Town council is attempting to put a halt to mass balloon launches within municipal borders.

At the June 2 Minto council meeting local citizen Jacqueline Villemaire presented information on the damage mass balloon releases can do to the environment and asked council to amend the littering bylaw to prevent the practice.

A report from bylaw officer Cam Forbes at the Aug. 11 meeting noted balloons burst and fracture into small pieces at high altitude.

“Some of these pieces will land within the boundaries of the Town of Minto, but most will land on our neighbouring communities. These pieces, once they land, can take up to four years to decompose. While these pieces are decomposing, they can be ingested by livestock or by wildlife and once ingested the decomposition of the balloon slows considerably,” the report notes.

The report also points out there are many American states and some cities in Canada that do not allow the mass release of balloons and some that allow the release of only small numbers of balloons at a time.

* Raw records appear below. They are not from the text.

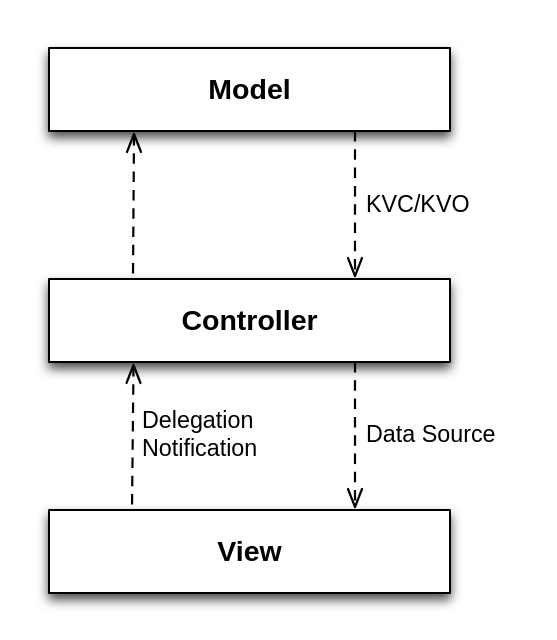
<!DOCTYPE html>
<html lang="en">
<head>
<meta charset="utf-8">
<title>Model, Controller, View</title>
<style>
:root {
  --paper: #fff;
  --ink: #000;
  --shadow: rgba(0, 0, 0, .7);
}
* { box-sizing: border-box; margin: 0; }
html, body { width: 557px; height: 640px; overflow: hidden; background: var(--paper); }
.diagram {
  position: relative;
  width: 557px;
  height: 640px;
  color: var(--ink);
  font-family: "Liberation Sans", sans-serif;
}
.node {
  position: absolute;
  left: 48px;
  width: 403px;
  height: 85px;
  display: flex;
  align-items: center;
  justify-content: center;
  border: 2px solid var(--ink);
  border-radius: 1px;
  background: var(--paper);
  box-shadow: 0 6px 11px var(--shadow);
  font-size: 28.5px;
  line-height: 32px;
  font-weight: 700;
}
.model { top: 47px; }
.controller { top: 278px; }
.view { top: 509px; }
.node h2 { font: inherit; transform: translateY(-1px); }
.arrows { position: absolute; left: 0; top: 0; }
.shaft { stroke: var(--ink); stroke-width: 2.2; stroke-dasharray: 10.5 7.8; }
.head { fill: none; stroke: var(--ink); stroke-width: 2.2; stroke-linecap: round; stroke-linejoin: round; }
.label { position: absolute; font-size: 23.3px; line-height: 28px; white-space: nowrap; }
.observing { left: 366px; top: 190px; }
.source { left: 366px; top: 420px; }
.events { left: 142px; top: 406px; }
</style>
</head>
<body>
<main class="diagram">
  <section class="node model"><h2>Model</h2></section>
  <section class="node controller"><h2>Controller</h2></section>
  <section class="node view"><h2>View</h2></section>

  <svg class="arrows" width="557" height="640" viewBox="0 0 557 640" aria-hidden="true">
    <defs>
      <path id="arrowhead" class="head" d="M-7 18 L0 0 L7 18"/>
    </defs>
    <line class="shaft" x1="134" y1="135" x2="133" y2="278"/>
    <use href="#arrowhead" x="134" y="134"/>
    <line class="shaft" x1="355" y1="131" x2="355" y2="275"/>
    <use href="#arrowhead" transform="translate(355 276) scale(1 -1)"/>
    <line class="shaft" x1="133.5" y1="366" x2="132" y2="509"/>
    <use href="#arrowhead" x="133.5" y="365"/>
    <line class="shaft" x1="355" y1="362" x2="355" y2="506"/>
    <use href="#arrowhead" transform="translate(355 507) scale(1 -1)"/>
  </svg>

  <p class="label observing">KVC/KVO</p>
  <p class="label events">Delegation<br>Notification</p>
  <p class="label source">Data Source</p>
</main>
</body>
</html>
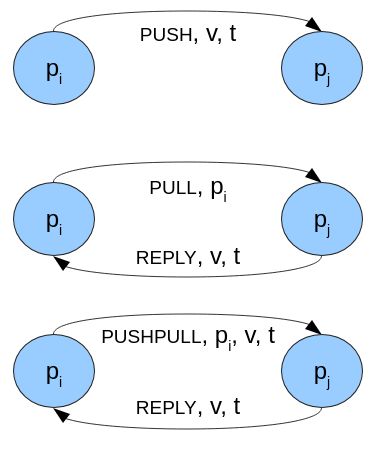
<!DOCTYPE html>
<html lang="en">
<head>
<meta charset="utf-8">
<title>Push, pull and push-pull exchanges</title>
<style>
:root { --paper: #fff; --ink: #000; --node: #99ccff; }
* { box-sizing: border-box; margin: 0; }
body { width: 378px; height: 454px; overflow: hidden; background: var(--paper); color: var(--ink); font: 24px/28px "Liberation Sans", Arial, sans-serif; }
.diagram { display: grid; grid-template-rows: 151px 152px 151px; width: 378px; height: 454px; }
.exchange { position: relative; }
.links { position: absolute; left: 0; top: 0; width: 378px; height: 151px; overflow: visible; }
.line { fill: none; stroke: var(--ink); stroke-width: 0.8; }
.head { fill: var(--ink); }
.node { position: absolute; top: 31px; width: 82px; height: 74px; border: 1px solid #222; border-radius: 50%; background: var(--node); display: flex; align-items: center; justify-content: center; }
.sender { left: 13px; }
.receiver { left: 281px; }
.message { position: absolute; left: 0; width: 376px; text-align: center; white-space: nowrap; }
.request { top: 19px; }
.pull .request { top: 21px; }
.push-pull .request { top: 18px; }
.reply { top: 91px; }
.push-pull .reply { top: 89px; }
.verb { font-size: 19px; }
sub { font-size: 14px; line-height: 0; vertical-align: -8px; }
</style>
</head>
<body>
<main class="diagram">
  <section class="exchange push">
    <svg class="links" viewBox="0 0 378 151" aria-hidden="true">
      <defs>
        <g id="request-arrow">
          <path class="line" d="M53.5 31C53.5 18 113 11 187 11C243 11 291 15 311 22"/>
          <polygon class="head" points="322,32 305,26 312,17"/>
        </g>
        <g id="reply-arrow">
          <path class="line" d="M321.5 105C321.5 118 262 126 187 126C132 126 84 122 64 115"/>
          <polygon class="head" points="53,105 70,111 63,120"/>
        </g>
      </defs>
      <use href="#request-arrow"/>
    </svg>
    <div class="node sender"><span>p<sub>i</sub></span></div>
    <div class="node receiver"><span>p<sub>j</sub></span></div>
    <p class="message request"><span class="verb">PUSH</span>, v, t</p>
  </section>
  <section class="exchange pull">
    <svg class="links" viewBox="0 0 378 151" aria-hidden="true">
      <use href="#request-arrow"/>
      <use href="#reply-arrow"/>
    </svg>
    <div class="node sender"><span>p<sub>i</sub></span></div>
    <div class="node receiver"><span>p<sub>j</sub></span></div>
    <p class="message request"><span class="verb">PULL</span>, p<sub>i</sub></p>
    <p class="message reply"><span class="verb">REPLY</span>, v, t</p>
  </section>
  <section class="exchange push-pull">
    <svg class="links" viewBox="0 0 378 151" aria-hidden="true">
      <use href="#request-arrow"/>
      <use href="#reply-arrow"/>
    </svg>
    <div class="node sender"><span>p<sub>i</sub></span></div>
    <div class="node receiver"><span>p<sub>j</sub></span></div>
    <p class="message request"><span class="verb">PUSHPULL</span>, p<sub>i</sub>, v, t</p>
    <p class="message reply"><span class="verb">REPLY</span>, v, t</p>
  </section>
</main>
</body>
</html>
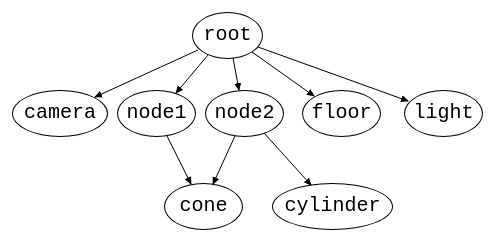
<!DOCTYPE html>
<html lang="en">
<head>
<meta charset="utf-8">
<title>Scene graph</title>
<style>
:root {
  --paper: #fff;
  --ink: #000;
}
* { box-sizing: border-box; }
html, body { margin: 0; background: var(--paper); }
.graph {
  position: relative;
  width: 495px;
  height: 242px;
  overflow: hidden;
  background: var(--paper);
  color: var(--ink);
  font: 20px/20px "Liberation Mono", monospace;
}
.edges {
  position: absolute;
  inset: 0;
  display: block;
}
.edges line {
  stroke: var(--ink);
  stroke-width: 1;
  marker-end: url(#arrow);
}
.edges marker path { fill: var(--ink); }
.node {
  position: absolute;
  left: var(--x);
  top: var(--y);
  width: var(--w, 79px);
  height: 47px;
  display: flex;
  align-items: center;
  justify-content: center;
  padding-bottom: 2px;
  border: 1px solid var(--ink);
  border-radius: 50%;
  white-space: nowrap;
}
.root     { --x: 192px; --y: 12px;  --w: 71px; }
.camera   { --x: 12px;  --y: 90px;  --w: 96px; }
.node1    { --x: 117px; --y: 90px; }
.node2    { --x: 205px; --y: 90px; }
.floor    { --x: 302px; --y: 90px; }
.light    { --x: 404px; --y: 90px; }
.cone     { --x: 164px; --y: 183px; }
.cylinder { --x: 272px; --y: 183px; --w: 121px; }
</style>
</head>
<body>
<main class="graph">
  <svg class="edges" width="495" height="242" viewBox="0 0 495 242" aria-hidden="true">
    <defs>
      <marker id="arrow" markerUnits="userSpaceOnUse" markerWidth="8" markerHeight="8" refX="7" refY="4" orient="auto">
        <path d="M0 0.5L8 4L0 7.5Z"/>
      </marker>
    </defs>
    <line x1="198" y1="50" x2="95" y2="97"/>
    <line x1="208" y1="55" x2="176" y2="93"/>
    <line x1="233" y1="58" x2="239" y2="90"/>
    <line x1="252" y1="52" x2="314" y2="96"/>
    <line x1="258" y1="47" x2="408" y2="101"/>
    <line x1="167" y1="136" x2="191" y2="184"/>
    <line x1="235" y1="136" x2="213" y2="184"/>
    <line x1="264" y1="133" x2="311" y2="185"/>
  </svg>
  <div class="node root">root</div>
  <div class="node camera">camera</div>
  <div class="node node1">node1</div>
  <div class="node node2">node2</div>
  <div class="node floor">floor</div>
  <div class="node light">light</div>
  <div class="node cone">cone</div>
  <div class="node cylinder">cylinder</div>
</main>
</body>
</html>
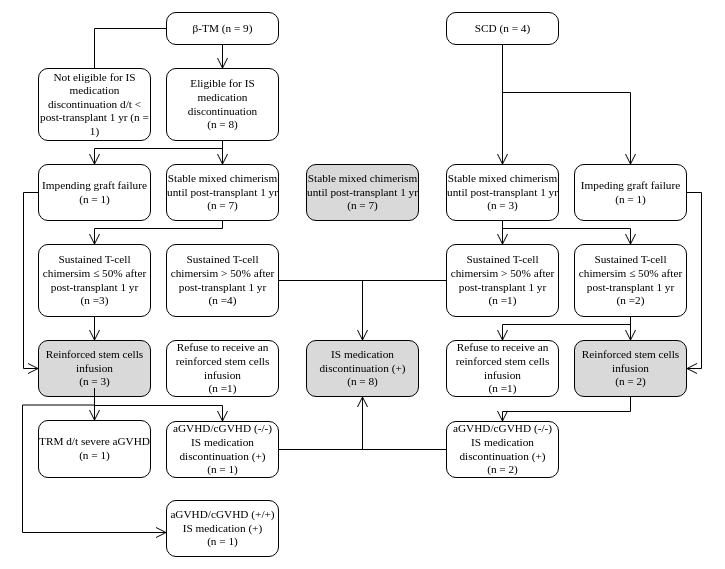
<!DOCTYPE html>
<html lang="en">
<head>
<meta charset="utf-8">
<title>Patient flow after transplant</title>
<style>
:root {
  --paper: #ffffff;
  --ink: #000000;
  --shade: #d9d9d9;
  --col-1: 38px;
  --col-2: 166px;
  --col-3: 306px;
  --col-4: 446px;
  --col-5: 574px;
}
* { box-sizing: border-box; }
html, body { margin: 0; overflow: hidden; background: var(--paper); }
.flowchart {
  position: relative;
  width: 725px;
  height: 569px;
  overflow: hidden;
  color: var(--ink);
  font: 11.25px/13.6px "Liberation Serif", "Times New Roman", serif;
}
.node {
  position: absolute;
  width: 113px;
  height: 57px;
  display: flex;
  align-items: center;
  justify-content: center;
  text-align: center;
  white-space: nowrap;
  background: var(--paper);
  border: 1px solid var(--ink);
  border-radius: 10px;
}
.c1 { left: var(--col-1); }
.c2 { left: var(--col-2); }
.c3 { left: var(--col-3); }
.c4 { left: var(--col-4); }
.c5 { left: var(--col-5); }
.group { top: 12px; height: 33px; }
.eligibility { top: 68px; height: 73px; }
.engraftment { top: 164px; }
.chimerism { top: 244px; height: 73px; }
.treatment { top: 340px; }
.outcome { top: 421px; }
.mortality { top: 420px; height: 58px; }
.late-outcome { top: 500px; }
.shaded { background: var(--shade); }
.connectors {
  position: absolute;
  inset: 0;
  fill: none;
  stroke: var(--ink);
  stroke-width: 1;
}
.arrow { marker-end: url(#arrowhead); }
</style>
</head>
<body>
<main class="flowchart">
  <div class="node group c2">β-TM (n = 9)</div>
  <div class="node group c4">SCD (n = 4)</div>

  <div class="node eligibility c1">Not eligible for IS<br>medication<br>discontinuation d/t &lt;<br>post-transplant 1 yr (n =<br>1)</div>
  <div class="node eligibility c2">Eligible for IS<br>medication<br>discontinuation<br>(n = 8)</div>

  <div class="node engraftment c1">Impending graft failure<br>(n = 1)</div>
  <div class="node engraftment c2">Stable mixed chimerism<br>until post-transplant 1 yr<br>(n = 7)</div>
  <div class="node engraftment c3 shaded">Stable mixed chimerism<br>until post-transplant 1 yr<br>(n = 7)</div>
  <div class="node engraftment c4">Stable mixed chimerism<br>until post-transplant 1 yr<br>(n = 3)</div>
  <div class="node engraftment c5">Impeding graft failure<br>(n = 1)</div>

  <div class="node chimerism c1">Sustained T-cell<br>chimersim ≤ 50% after<br>post-transplant 1 yr<br>(n =3)</div>
  <div class="node chimerism c2">Sustained T-cell<br>chimersim &gt; 50% after<br>post-transplant 1 yr<br>(n =4)</div>
  <div class="node chimerism c4">Sustained T-cell<br>chimersim &gt; 50% after<br>post-transplant 1 yr<br>(n =1)</div>
  <div class="node chimerism c5">Sustained T-cell<br>chimersim ≤ 50% after<br>post-transplant 1 yr<br>(n =2)</div>

  <div class="node treatment c1 shaded">Reinforced stem cells<br>infusion<br>(n = 3)</div>
  <div class="node treatment c2">Refuse to receive an<br>reinforced stem cells<br>infusion<br>(n =1)</div>
  <div class="node treatment c3 shaded">IS medication<br>discontinuation (+)<br>(n = 8)</div>
  <div class="node treatment c4">Refuse to receive an<br>reinforced stem cells<br>infusion<br>(n =1)</div>
  <div class="node treatment c5 shaded">Reinforced stem cells<br>infusion<br>(n = 2)</div>

  <div class="node mortality c1">TRM d/t severe aGVHD<br>(n = 1)</div>
  <div class="node outcome c2">aGVHD/cGVHD (-/-)<br>IS medication<br>discontinuation (+)<br>(n = 1)</div>
  <div class="node outcome c4">aGVHD/cGVHD (-/-)<br>IS medication<br>discontinuation (+)<br>(n = 2)</div>

  <div class="node late-outcome c2">aGVHD/cGVHD (+/+)<br>IS medication (+)<br>(n = 1)</div>

  <svg class="connectors" width="725" height="569" viewBox="0 0 725 569" aria-hidden="true">
    <defs>
      <marker id="arrowhead" markerUnits="userSpaceOnUse" markerWidth="14" markerHeight="14" refX="11" refY="6" orient="auto">
        <path d="M1 1 L11 6 L1 11"/>
      </marker>
    </defs>
    <!-- β-TM group -->
    <path d="M166 28.5 H94.5 V68"/>
    <path class="arrow" d="M222.5 45 V68"/>
    <path class="arrow" d="M222.5 141 V164"/>
    <path class="arrow" d="M222.5 148.5 H94.5 V164"/>
    <path class="arrow" d="M222.5 221 V228.5 H94.5 V244"/>
    <path class="arrow" d="M94.5 317 V340"/>
    <path class="arrow" d="M38 192.5 H23.5 V368.5 H38"/>
    <path class="arrow" d="M94.5 388 V420"/>
    <path class="arrow" d="M94.5 405.5 H222.5 V421"/>
    <path class="arrow" d="M94.5 405.5 V405 H22.5 V532.5 H166"/>
    <!-- SCD group -->
    <path class="arrow" d="M502.5 45 V164"/>
    <path class="arrow" d="M502.5 92.5 H630.5 V164"/>
    <path class="arrow" d="M502.5 221 V244"/>
    <path class="arrow" d="M502.5 228.5 H630.5 V244"/>
    <path class="arrow" d="M630.5 317 V340"/>
    <path class="arrow" d="M630.5 324.5 H502.5 V340"/>
    <path class="arrow" d="M687 192.5 H701.5 V368.5 H687"/>
    <path class="arrow" d="M630.5 397 V411.5 H502.5 V421"/>
    <!-- Shared outcome -->
    <path d="M279 280.5 H446 M279 449.5 H446"/>
    <path class="arrow" d="M362.5 280.5 V340"/>
    <path class="arrow" d="M362.5 449.5 V397"/>
  </svg>
</main>
</body>
</html>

“The practice tends to occur around memorials and other sensitive personal events,” Forbes stated in the report.

One option, he suggested, is to prohibit balloon releases except for bio-degradable products for personal or private memorial purposes and not for typical special events or celebrations.

Forbes told council that even though the Environmental Protection Act states releasing balloons is littering, “they don’t enforce it. They’ve never heard of it.”

Mayor George Bridge agreed banning mass balloon launches would be better enforced provincially.

“We can’t ban balloons, because people are going to fill balloons up with helium, they’re going to be at birthday parties, they’re going to be at everything else,” said Bridge.

Councillor David Turton suggested rather than creating a bylaw to ban mass balloon launches, the town could contact the few groups known to have regular balloon launches and ask them to reconsider the practice.

CAO Bill White suggested a clause banning mass launches could be written into rental agreements for municipal facilities.

“That covers a lot of events,” White noted.

Council approved a resolution agreeing to pursue the issue through public education, including contacting the groups known to hold balloon launches and to adjust municipal facility rental agreements to prohibit the practice.